Quantum Theory with Pictures Only

Quantum Theory with Pictures Only

Quantum theory was formulated in the 1920s and 1930s, yet it took about 60 years to discover quantum teleportation. Perhaps, this delayed ‘quantum leap’ can be attributed to the limitations of the prevalent mathematical formalism of quantum theory. Following this Wittgensteinian train of thought, a deeper understanding of quantum physics might be possible if newer mathematical tools are deployed to study it. I will talk about a recently proposed formalism of quantum theory, called Quantum Picturalism. Having its roots in category theory, this pictorial toolbox is based on how systems compose — which sits well with quantum interactions and entanglement. Even though the formalism looks like kindergarten drawings, it makes the study of quantum processes intuitive, can be used to teach a first course in quantum theory and is actively being used to do research in quantum foundations, quantum computing, cognition and even linguistics.

Speaker’s Profile: Muhammad Hamza Waseem is pursuing a DPhil in Condensed Matter Physics as a Rhodes Scholar at the University of Oxford. His research areas are quantum magnonics and hybrid quantum systems. During his undergraduate studies in electrical engineering from UET Lahore, Hamza helped develop pedagogical optics experiments and establishment of a lab at PhysLab, LUMS, and contributed to research on optical metasurfaces at ITU, Lahore. Hamza is also an author (with Dr Muhammad Sabieh Anwar) of the book, Quantum Mechanics in the Single Photon Laboratory, published by the Institute of Physics (IOP). Hamza is also an active Science Communicator, who has co-founded Spectra, an online science magazine and is a key organizer of the KSS Lahore Science Mela series.

Quantum Computing for Beginners: An Online Lecture Series

Quantum Computing for Beginners: An Online Lecture Series

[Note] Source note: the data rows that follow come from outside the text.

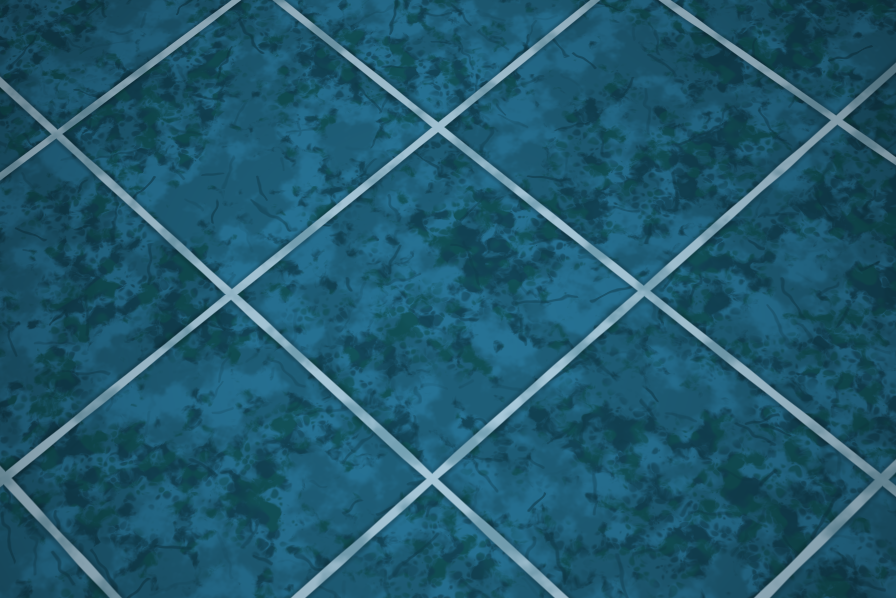
Write a WebGL 1 fragment shader that draws this texture.

```glsl
precision highp float;
// Glazed blue floor tiles laid as diamonds and seen in mild perspective.
// A projective map turns the canvas into tile coordinates; each tile gets its
// own cloudy mottling, cellular specks and scratches, with pale grout between.
uniform vec2 u_resolution;

// Rows of the tile-to-canvas projection (canvas height = 1).
const vec3 ROW_X = vec3(0.4082, -0.3066, 0.7227);
const vec3 ROW_Y = vec3(0.3400, 0.3465, 0.1992);
const vec3 ROW_W = vec3(0.0500, 0.0750, 1.0000);

const vec3 GLAZE_LIGHT = vec3(0.145, 0.435, 0.565);
const vec3 GLAZE_MID   = vec3(0.115, 0.360, 0.460);
const vec3 GLAZE_DARK  = vec3(0.055, 0.225, 0.285);
const vec3 GLAZE_GREEN = vec3(0.050, 0.285, 0.290);
const vec3 GROUT_LIGHT = vec3(0.640, 0.765, 0.830);
const vec3 GROUT_DIRTY = vec3(0.450, 0.620, 0.690);

const float GROUT_HALF = 0.0150;   // half width, in tiles
const float EDGE_SOFT = 0.0025;    // least edge softness, in tiles
const float TILE_SCALE = 0.42;     // tile side, in canvas heights
const float CLOUD_FREQ = 5.0;
const float MOTTLE_FREQ = 21.0;
const float SPECK_FREQ = 34.0;
const float SCRATCH_FREQ = 6.5;
const float VIGNETTE = 0.42;

float hash(vec2 p) {
  vec3 q = fract(vec3(p.xyx) * 0.1031);
  q += dot(q, q.yzx + 33.33);
  return fract((q.x + q.y) * q.z);
}

vec2 hash2(vec2 p) {
  return vec2(hash(p + 17.3), hash(p + 71.9));
}

float valueNoise(vec2 p) {
  vec2 i = floor(p), f = fract(p);
  f = f * f * (3.0 - 2.0 * f);
  return mix(mix(hash(i), hash(i + vec2(1.0, 0.0)), f.x),
             mix(hash(i + vec2(0.0, 1.0)), hash(i + 1.0), f.x), f.y);
}

float fbm(vec2 p) {
  float sum = 0.0, amp = 0.5;
  for (int i = 0; i < 4; i++) {
    sum += amp * valueNoise(p);
    p = mat2(1.6, 1.2, -1.2, 1.6) * p + 9.7;
    amp *= 0.5;
  }
  return sum / 0.9375;
}

// Round flecks of random size, one per cell.
float specks(vec2 p) {
  vec2 cell = floor(p);
  float cover = 0.0;
  for (int y = -1; y <= 1; y++)
    for (int x = -1; x <= 1; x++) {
      vec2 id = cell + vec2(float(x), float(y));
      float radius = 0.55 * hash(id + 5.1);
      float d = length(p - id - hash2(id));
      cover = max(cover, 1.0 - smoothstep(radius - 0.2, radius + 0.15, d));
    }
  return cover;
}

// Thin segments at random angles, one per cell.
float scratches(vec2 p) {
  vec2 cell = floor(p);
  float cover = 0.0;
  for (int y = -1; y <= 1; y++)
    for (int x = -1; x <= 1; x++) {
      vec2 id = cell + vec2(float(x), float(y));
      float angle = 6.2832 * hash(id + 3.7);
      vec2 dir = vec2(cos(angle), sin(angle));
      vec2 d = p - id - hash2(id);
      float reach = mix(0.15, 0.65, hash(id + 8.2));
      d -= dir * clamp(dot(d, dir), -reach, reach);
      float line = 1.0 - smoothstep(0.012, 0.055, length(d));
      cover = max(cover, line * hash(id + 12.6));
    }
  return cover;
}

vec3 tileColor(vec2 uv, vec2 id) {
  vec2 p = uv + 13.0 * hash2(id);
  vec2 warped = p + 0.02 * vec2(valueNoise(p * 30.0), valueNoise(p * 30.0 + 40.0));
  float cloud = fbm(p * CLOUD_FREQ);
  float mottle = fbm(warped * MOTTLE_FREQ);
  float stain = smoothstep(0.49, 0.64, 0.42 * cloud + 0.58 * mottle);
  float fleck = specks(warped * SPECK_FREQ) * smoothstep(0.38, 0.62, cloud);
  vec3 dark = mix(GLAZE_DARK, GLAZE_GREEN, smoothstep(0.4, 0.65, valueNoise(p * 26.0)));
  vec3 color = mix(GLAZE_LIGHT, GLAZE_MID, smoothstep(0.35, 0.62, fbm(p * 11.0 + 3.0)));
  color = mix(color, dark, max(0.8 * stain, 0.6 * fleck));
  color = mix(color, GLAZE_DARK, 0.6 * scratches(warped * SCRATCH_FREQ));
  return color * mix(0.96, 1.05, hash(id + 2.4));
}

void main() {
  vec2 canvas = gl_FragCoord.xy / u_resolution.y;

  // Invert the projection.
  vec3 q = canvas.x * cross(ROW_Y, ROW_W) + canvas.y * cross(ROW_W, ROW_X)
         + cross(ROW_X, ROW_Y);
  vec2 uv = q.xy / q.z;
  vec2 toLine = abs(fract(uv + 0.5) - 0.5);
  float d = min(toLine.x, toLine.y);

  // Tile with a shaded rim, then grout with uneven edges and dirt.
  vec3 color = tileColor(uv, floor(uv));
  color *= mix(0.8, 1.0, smoothstep(GROUT_HALF, GROUT_HALF + 0.022, d));
  float soft = max(EDGE_SOFT, 0.8 / (TILE_SCALE * u_resolution.y));
  float halfWidth = GROUT_HALF + 0.004 * (valueNoise(uv * 7.0) - 0.5);
  vec3 grout = mix(GROUT_LIGHT, GROUT_DIRTY, smoothstep(0.4, 0.75, fbm(uv * 9.0)));
  color = mix(grout, color, smoothstep(halfWidth - soft, halfWidth + soft, d));

  // Darker towards the corners, most of all at the top.
  vec2 fromCenter = canvas - vec2(0.5 * u_resolution.x / u_resolution.y, 0.43);
  color *= 1.04 - VIGNETTE * dot(fromCenter, fromCenter);
  gl_FragColor = vec4(color, 1.0);
}
```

This is a series of eight lectures, each one hour long conducted through Zoom and exclusively online. No formal background in quantum physics is required, though a self-initiation may help. The course is most useful for students in their F.Sc/A’levels and students of physical sciences and engineering who are interested to learn more about quantum computers.